▶ **WHAT THE EXERCISE ASKS**
Find each line below where the word "offset" occurs, and copy it.

▽

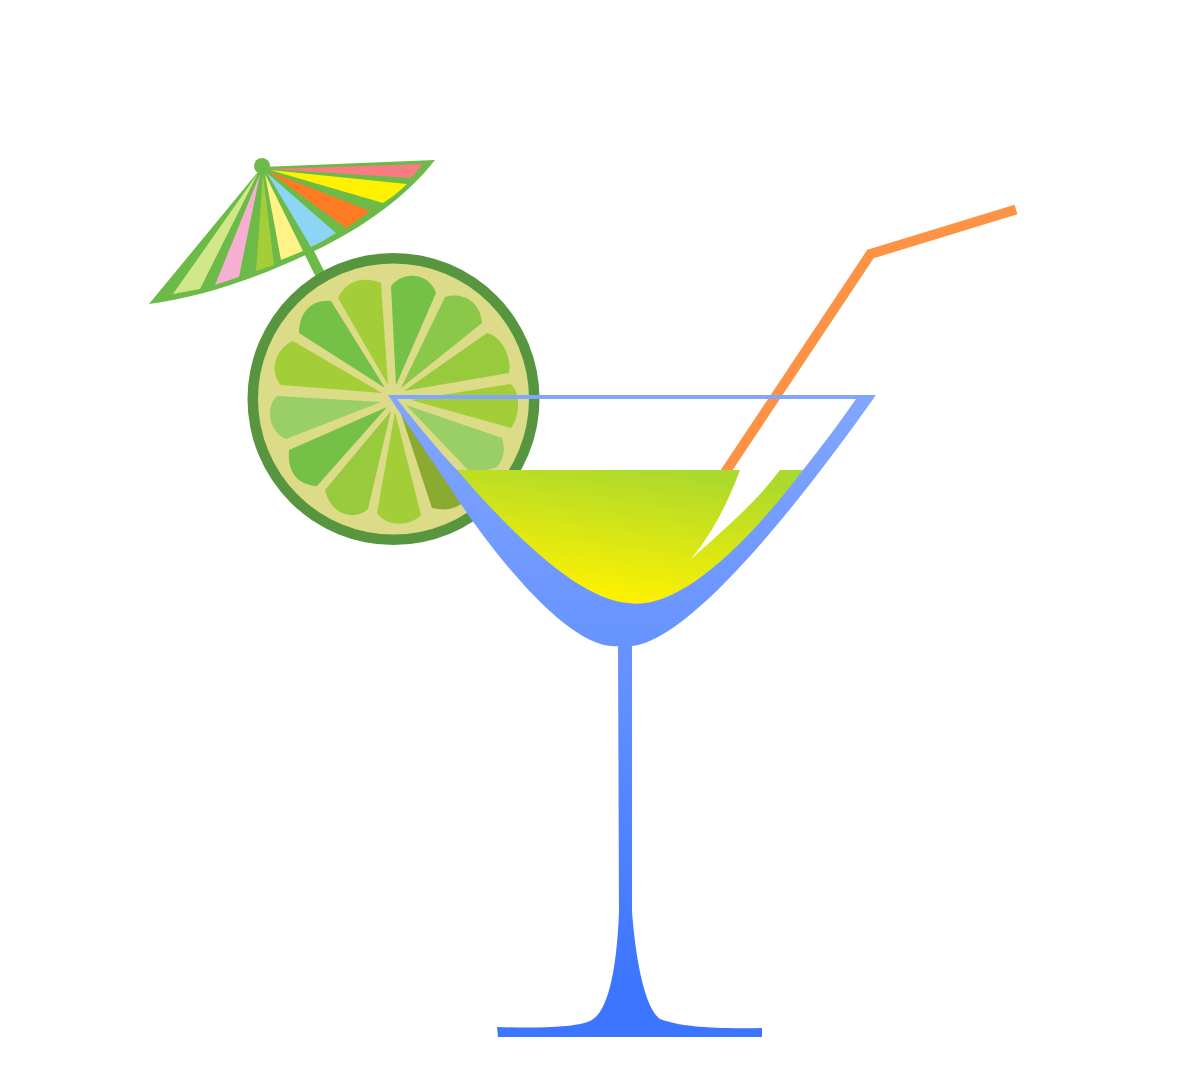
<!DOCTYPE html>
<html lang="en">
<head>
<meta charset="utf-8">
<title>Lime cocktail</title>
<style>
  :root {
    --paper: #ffffff;
    --umbrella: #6cba47;
    --rind: #57953f;
    --pith: #dcdc88;
    --lime: #a4ce38;
    --lime-mid: #98ca3d;
    --lime-leaf: #8bc84a;
    --lime-deep: #75c046;
    --lime-mint: #9ace67;
    --lime-olive: #8aaa30;
    --straw: #ff9345;
    --coral: #f87c82;
    --yellow: #fff100;
    --orange: #ff7b23;
    --sky: #8cd5f4;
    --cream: #fff287;
    --pink: #f5afd0;
    --pale-green: #d2e68a;
    --glass-top: #82a6ff;
    --glass-mid: #6592ff;
    --glass-foot: #3c75ff;
    --drink-top: #acd92d;
    --drink-bottom: #fff200;
  }
  html, body { margin: 0; background: var(--paper); overflow: hidden; }
  .canvas { display: block; width: 1200px; height: 1088px; }
  .umbrella-cover { fill: var(--umbrella); }
  .umbrella-stick { stroke: var(--umbrella); stroke-width: 10; }
  .rind { fill: var(--rind); }
  .pith { fill: var(--pith); }
  .straw { fill: none; stroke: var(--straw); stroke-width: 10; stroke-linejoin: miter; }
  .lime { fill: var(--lime); }
  .mid { fill: var(--lime-mid); }
  .leaf { fill: var(--lime-leaf); }
  .deep { fill: var(--lime-deep); }
  .mint { fill: var(--lime-mint); }
  .olive { fill: var(--lime-olive); }
</style>
</head>
<body>
<svg class="canvas" viewBox="0 0 1200 1088" role="img" aria-label="Cocktail glass with a lime slice, paper umbrella and straw">
  <defs>
    <linearGradient id="glass-blue" gradientUnits="userSpaceOnUse" x1="0" y1="395" x2="0" y2="1037">
      <stop offset="0" stop-color="var(--glass-top)"/>
      <stop offset=".42" stop-color="var(--glass-mid)"/>
      <stop offset=".92" stop-color="var(--glass-foot)"/>
    </linearGradient>
    <linearGradient id="drink-fill" gradientUnits="userSpaceOnUse" x1="640" y1="466" x2="622" y2="602">
      <stop offset="0" stop-color="var(--drink-top)"/>
      <stop offset="1" stop-color="var(--drink-bottom)"/>
    </linearGradient>
  </defs>

  <g id="umbrella">
    <path class="umbrella-stick" d="M306 246L322 278"/>
    <path class="umbrella-cover" d="M262 167L435 160C409 194 364 228 312 252C262 276 204 297 149 304Z"/>
    <path fill="var(--coral)" d="M269 169L423 164L411 178Z"/>
    <path fill="var(--yellow)" d="M270 170L407 184Q396 195 383 203Z"/>
    <path fill="var(--orange)" d="M268 171L370 211Q359 220 346 228Z"/>
    <path fill="var(--sky)" d="M267 173L336 233Q324 241 311 247Z"/>
    <path fill="var(--cream)" d="M265 174L303 251L281 260Z"/>
    <path fill="var(--lime)" d="M263 175L274 265L256 271Z"/>
    <path fill="var(--pink)" d="M260 174L239 277L215 285Z"/>
    <path fill="var(--pale-green)" d="M258 173L200 289L173 294Z"/>
    <circle class="umbrella-cover" cx="262" cy="166" r="8"/>
  </g>

  <g id="lime-slice">
    <circle class="rind" cx="393.5" cy="399" r="146"/>
    <circle class="pith" cx="393.5" cy="399" r="135.5"/>
    <path class="lime" d="M388 385L338 298C346 280 364 276 381 283Z"/>
    <path class="deep" d="M396 385L391 286C404 270 429 273 436 293Z"/>
    <path class="leaf" d="M401 388L445 297C461 292 480 300 482 323Z"/>
    <path class="mid" d="M404 391L487 333C500 336 512 355 509 373Z"/>
    <path class="lime" d="M411 400L510 384C519 388 522 414 511 428Z"/>
    <path class="mint" d="M406 405L502 438C506 450 503 460 497 467Q481 473 468 470Z"/>
    <path class="olive" d="M400 411L465 501Q452 513 432 508Z"/>
    <path class="lime" d="M395 412L421 515C410 527 386 527 377 513Z"/>
    <path class="mid" d="M391 411L368 509C356 521 331 516 325 490Z"/>
    <path class="deep" d="M387 407L317 486C299 485 287 474 289 450Z"/>
    <path class="mint" d="M381 402L286 439C270 433 264 408 277 396Z"/>
    <path class="lime" d="M382 393L281 385C268 371 276 348 293 341Z"/>
    <path class="deep" d="M385 388L299 333C299 311 313 299 331 301Z"/>
  </g>

  <path id="straw" class="straw" d="M1016 209.500L870.500 254L724 474"/>

  <path id="drink" fill="url(#drink-fill)" d="M452 470H740C727 505 711 535 691 559C727 527 757 501 780 470H808C750 542 690 607 630 606C570 605 510 545 452 470Z"/>

  <g id="glass" fill="url(#glass-blue)">
    <path id="bowl" fill-rule="evenodd" d="M388 395H876C797 507 690 640 632 646H618C573 651 503 565 467 513ZM397 399C412 418 438 450 457 470C519 542 582 600 628 603C673 611 738 556 803 470C822 446 840 422 856 399Z"/>
    <path id="stem" d="M618 643H632V912C636 962 645 1008 660 1019C680 1027 718 1029 762 1028V1037H498L497 1027C548 1029 586 1026 593 1019C609 1009 617 965 619 912Z"/>
  </g>
</svg>
</body>
</html>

△

▶ **RESPONSE TO THE EXERCISE**
      <stop offset="0" stop-color="var(--glass-top)"/>
      <stop offset=".42" stop-color="var(--glass-mid)"/>
      <stop offset=".92" stop-color="var(--glass-foot)"/>
      <stop offset="0" stop-color="var(--drink-top)"/>
      <stop offset="1" stop-color="var(--drink-bottom)"/>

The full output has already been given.